**WORK REQUEST:**
Output the data verbatim, minus the images.

═══ MATERIAL PROVIDED ═══

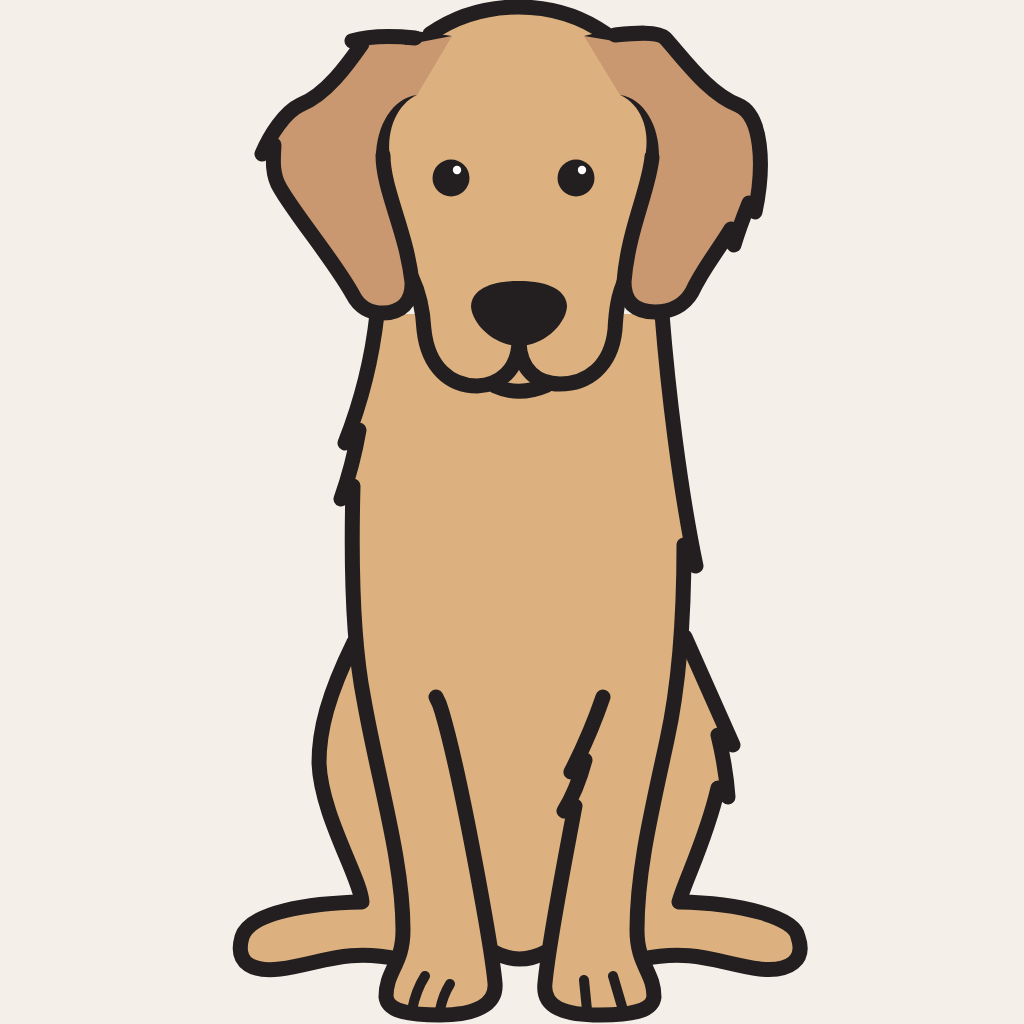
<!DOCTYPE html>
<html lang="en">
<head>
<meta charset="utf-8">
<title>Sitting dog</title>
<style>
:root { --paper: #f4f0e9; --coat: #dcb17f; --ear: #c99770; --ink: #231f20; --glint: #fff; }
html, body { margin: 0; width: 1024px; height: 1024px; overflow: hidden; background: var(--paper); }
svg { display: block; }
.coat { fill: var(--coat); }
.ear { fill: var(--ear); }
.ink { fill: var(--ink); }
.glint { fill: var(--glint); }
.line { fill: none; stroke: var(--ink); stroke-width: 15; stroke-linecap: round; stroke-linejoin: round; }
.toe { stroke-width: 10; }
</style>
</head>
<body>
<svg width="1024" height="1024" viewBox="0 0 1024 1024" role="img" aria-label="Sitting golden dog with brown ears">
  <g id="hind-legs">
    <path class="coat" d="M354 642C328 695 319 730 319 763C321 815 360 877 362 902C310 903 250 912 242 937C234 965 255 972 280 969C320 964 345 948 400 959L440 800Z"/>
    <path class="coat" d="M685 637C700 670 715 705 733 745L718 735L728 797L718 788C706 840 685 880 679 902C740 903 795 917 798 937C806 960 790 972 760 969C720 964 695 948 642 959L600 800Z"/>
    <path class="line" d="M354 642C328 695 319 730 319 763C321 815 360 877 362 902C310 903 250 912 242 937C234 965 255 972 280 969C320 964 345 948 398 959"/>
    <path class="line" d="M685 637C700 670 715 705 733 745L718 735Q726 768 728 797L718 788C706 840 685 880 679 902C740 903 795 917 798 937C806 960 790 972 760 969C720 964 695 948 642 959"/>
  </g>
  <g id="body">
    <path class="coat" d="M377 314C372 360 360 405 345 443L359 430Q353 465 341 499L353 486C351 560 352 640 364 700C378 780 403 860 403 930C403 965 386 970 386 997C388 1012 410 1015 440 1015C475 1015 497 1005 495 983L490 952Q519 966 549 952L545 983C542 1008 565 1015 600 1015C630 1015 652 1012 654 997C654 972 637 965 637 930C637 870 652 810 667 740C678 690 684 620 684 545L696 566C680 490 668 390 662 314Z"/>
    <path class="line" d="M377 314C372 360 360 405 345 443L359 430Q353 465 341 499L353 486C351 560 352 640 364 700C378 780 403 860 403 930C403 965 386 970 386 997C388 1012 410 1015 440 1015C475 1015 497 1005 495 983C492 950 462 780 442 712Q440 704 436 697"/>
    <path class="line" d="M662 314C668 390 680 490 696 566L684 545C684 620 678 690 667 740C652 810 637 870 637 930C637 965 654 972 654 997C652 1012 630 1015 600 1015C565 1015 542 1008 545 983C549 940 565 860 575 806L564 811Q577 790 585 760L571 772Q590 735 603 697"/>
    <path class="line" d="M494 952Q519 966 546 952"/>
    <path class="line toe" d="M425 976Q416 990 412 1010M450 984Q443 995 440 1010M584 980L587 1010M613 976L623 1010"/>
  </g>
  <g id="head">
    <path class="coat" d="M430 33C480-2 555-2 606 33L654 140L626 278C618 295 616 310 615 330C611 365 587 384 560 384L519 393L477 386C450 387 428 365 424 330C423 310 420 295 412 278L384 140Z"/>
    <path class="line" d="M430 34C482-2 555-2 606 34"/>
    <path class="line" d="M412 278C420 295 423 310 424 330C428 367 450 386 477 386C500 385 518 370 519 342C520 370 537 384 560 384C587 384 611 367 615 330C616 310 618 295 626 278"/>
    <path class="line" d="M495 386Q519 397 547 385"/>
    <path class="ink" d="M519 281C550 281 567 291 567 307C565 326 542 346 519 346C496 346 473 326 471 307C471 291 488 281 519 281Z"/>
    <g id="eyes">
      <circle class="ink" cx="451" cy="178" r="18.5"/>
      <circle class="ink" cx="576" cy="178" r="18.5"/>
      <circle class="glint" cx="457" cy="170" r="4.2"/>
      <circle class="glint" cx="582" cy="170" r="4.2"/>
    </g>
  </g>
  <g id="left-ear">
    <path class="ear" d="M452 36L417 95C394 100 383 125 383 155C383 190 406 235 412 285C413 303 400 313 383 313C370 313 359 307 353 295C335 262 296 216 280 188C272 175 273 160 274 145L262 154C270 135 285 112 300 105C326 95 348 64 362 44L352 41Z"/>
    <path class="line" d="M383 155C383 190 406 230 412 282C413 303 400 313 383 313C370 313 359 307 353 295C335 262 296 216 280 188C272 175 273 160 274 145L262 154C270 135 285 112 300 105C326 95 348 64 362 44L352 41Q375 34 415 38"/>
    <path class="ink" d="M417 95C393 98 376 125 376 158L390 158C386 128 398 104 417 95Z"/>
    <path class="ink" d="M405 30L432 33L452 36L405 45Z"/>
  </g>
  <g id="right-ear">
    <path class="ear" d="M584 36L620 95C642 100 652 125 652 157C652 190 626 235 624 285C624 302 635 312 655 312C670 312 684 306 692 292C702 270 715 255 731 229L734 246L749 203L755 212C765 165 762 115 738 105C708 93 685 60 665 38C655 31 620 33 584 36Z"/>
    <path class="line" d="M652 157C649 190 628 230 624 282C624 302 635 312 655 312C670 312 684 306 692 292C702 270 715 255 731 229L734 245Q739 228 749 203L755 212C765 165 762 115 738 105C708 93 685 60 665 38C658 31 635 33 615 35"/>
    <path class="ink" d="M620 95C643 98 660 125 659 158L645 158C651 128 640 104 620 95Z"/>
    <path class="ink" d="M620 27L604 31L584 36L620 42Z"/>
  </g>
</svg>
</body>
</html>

═══

**SOLUTION TO THIS EXERCISE:**
<!DOCTYPE html>
<html lang="en">
<head>
<meta charset="utf-8">
<title>Sitting dog</title>
<style>
:root { --paper: #f4f0e9; --coat: #dcb17f; --ear: #c99770; --ink: #231f20; --glint: #fff; }
html, body { margin: 0; width: 1024px; height: 1024px; overflow: hidden; background: var(--paper); }
svg { display: block; }
.coat { fill: var(--coat); }
.ear { fill: var(--ear); }
.ink { fill: var(--ink); }
.glint { fill: var(--glint); }
.line { fill: none; stroke: var(--ink); stroke-width: 15; stroke-linecap: round; stroke-linejoin: round; }
.toe { stroke-width: 10; }
</style>
</head>
<body>
<svg width="1024" height="1024" viewBox="0 0 1024 1024" role="img" aria-label="Sitting golden dog with brown ears">
  <g id="hind-legs">
    <path class="coat" d="M354 642C328 695 319 730 319 763C321 815 360 877 362 902C310 903 250 912 242 937C234 965 255 972 280 969C320 964 345 948 400 959L440 800Z"/>
    <path class="coat" d="M685 637C700 670 715 705 733 745L718 735L728 797L718 788C706 840 685 880 679 902C740 903 795 917 798 937C806 960 790 972 760 969C720 964 695 948 642 959L600 800Z"/>
    <path class="line" d="M354 642C328 695 319 730 319 763C321 815 360 877 362 902C310 903 250 912 242 937C234 965 255 972 280 969C320 964 345 948 398 959"/>
    <path class="line" d="M685 637C700 670 715 705 733 745L718 735Q726 768 728 797L718 788C706 840 685 880 679 902C740 903 795 917 798 937C806 960 790 972 760 969C720 964 695 948 642 959"/>
  </g>
  <g id="body">
    <path class="coat" d="M377 314C372 360 360 405 345 443L359 430Q353 465 341 499L353 486C351 560 352 640 364 700C378 780 403 860 403 930C403 965 386 970 386 997C388 1012 410 1015 440 1015C475 1015 497 1005 495 983L490 952Q519 966 549 952L545 983C542 1008 565 1015 600 1015C630 1015 652 1012 654 997C654 972 637 965 637 930C637 870 652 810 667 740C678 690 684 620 684 545L696 566C680 490 668 390 662 314Z"/>
    <path class="line" d="M377 314C372 360 360 405 345 443L359 430Q353 465 341 499L353 486C351 560 352 640 364 700C378 780 403 860 403 930C403 965 386 970 386 997C388 1012 410 1015 440 1015C475 1015 497 1005 495 983C492 950 462 780 442 712Q440 704 436 697"/>
    <path class="line" d="M662 314C668 390 680 490 696 566L684 545C684 620 678 690 667 740C652 810 637 870 637 930C637 965 654 972 654 997C652 1012 630 1015 600 1015C565 1015 542 1008 545 983C549 940 565 860 575 806L564 811Q577 790 585 760L571 772Q590 735 603 697"/>
    <path class="line" d="M494 952Q519 966 546 952"/>
    <path class="line toe" d="M425 976Q416 990 412 1010M450 984Q443 995 440 1010M584 980L587 1010M613 976L623 1010"/>
  </g>
  <g id="head">
    <path class="coat" d="M430 33C480-2 555-2 606 33L654 140L626 278C618 295 616 310 615 330C611 365 587 384 560 384L519 393L477 386C450 387 428 365 424 330C423 310 420 295 412 278L384 140Z"/>
    <path class="line" d="M430 34C482-2 555-2 606 34"/>
    <path class="line" d="M412 278C420 295 423 310 424 330C428 367 450 386 477 386C500 385 518 370 519 342C520 370 537 384 560 384C587 384 611 367 615 330C616 310 618 295 626 278"/>
    <path class="line" d="M495 386Q519 397 547 385"/>
    <path class="ink" d="M519 281C550 281 567 291 567 307C565 326 542 346 519 346C496 346 473 326 471 307C471 291 488 281 519 281Z"/>
    <g id="eyes">
      <circle class="ink" cx="451" cy="178" r="18.5"/>
      <circle class="ink" cx="576" cy="178" r="18.5"/>
      <circle class="glint" cx="457" cy="170" r="4.2"/>
      <circle class="glint" cx="582" cy="170" r="4.2"/>
    </g>
  </g>
  <g id="left-ear">
    <path class="ear" d="M452 36L417 95C394 100 383 125 383 155C383 190 406 235 412 285C413 303 400 313 383 313C370 313 359 307 353 295C335 262 296 216 280 188C272 175 273 160 274 145L262 154C270 135 285 112 300 105C326 95 348 64 362 44L352 41Z"/>
    <path class="line" d="M383 155C383 190 406 230 412 282C413 303 400 313 383 313C370 313 359 307 353 295C335 262 296 216 280 188C272 175 273 160 274 145L262 154C270 135 285 112 300 105C326 95 348 64 362 44L352 41Q375 34 415 38"/>
    <path class="ink" d="M417 95C393 98 376 125 376 158L390 158C386 128 398 104 417 95Z"/>
    <path class="ink" d="M405 30L432 33L452 36L405 45Z"/>
  </g>
  <g id="right-ear">
    <path class="ear" d="M584 36L620 95C642 100 652 125 652 157C652 190 626 235 624 285C624 302 635 312 655 312C670 312 684 306 692 292C702 270 715 255 731 229L734 246L749 203L755 212C765 165 762 115 738 105C708 93 685 60 665 38C655 31 620 33 584 36Z"/>
    <path class="line" d="M652 157C649 190 628 230 624 282C624 302 635 312 655 312C670 312 684 306 692 292C702 270 715 255 731 229L734 245Q739 228 749 203L755 212C765 165 762 115 738 105C708 93 685 60 665 38C658 31 635 33 615 35"/>
    <path class="ink" d="M620 95C643 98 660 125 659 158L645 158C651 128 640 104 620 95Z"/>
    <path class="ink" d="M620 27L604 31L584 36L620 42Z"/>
  </g>
</svg>
</body>
</html>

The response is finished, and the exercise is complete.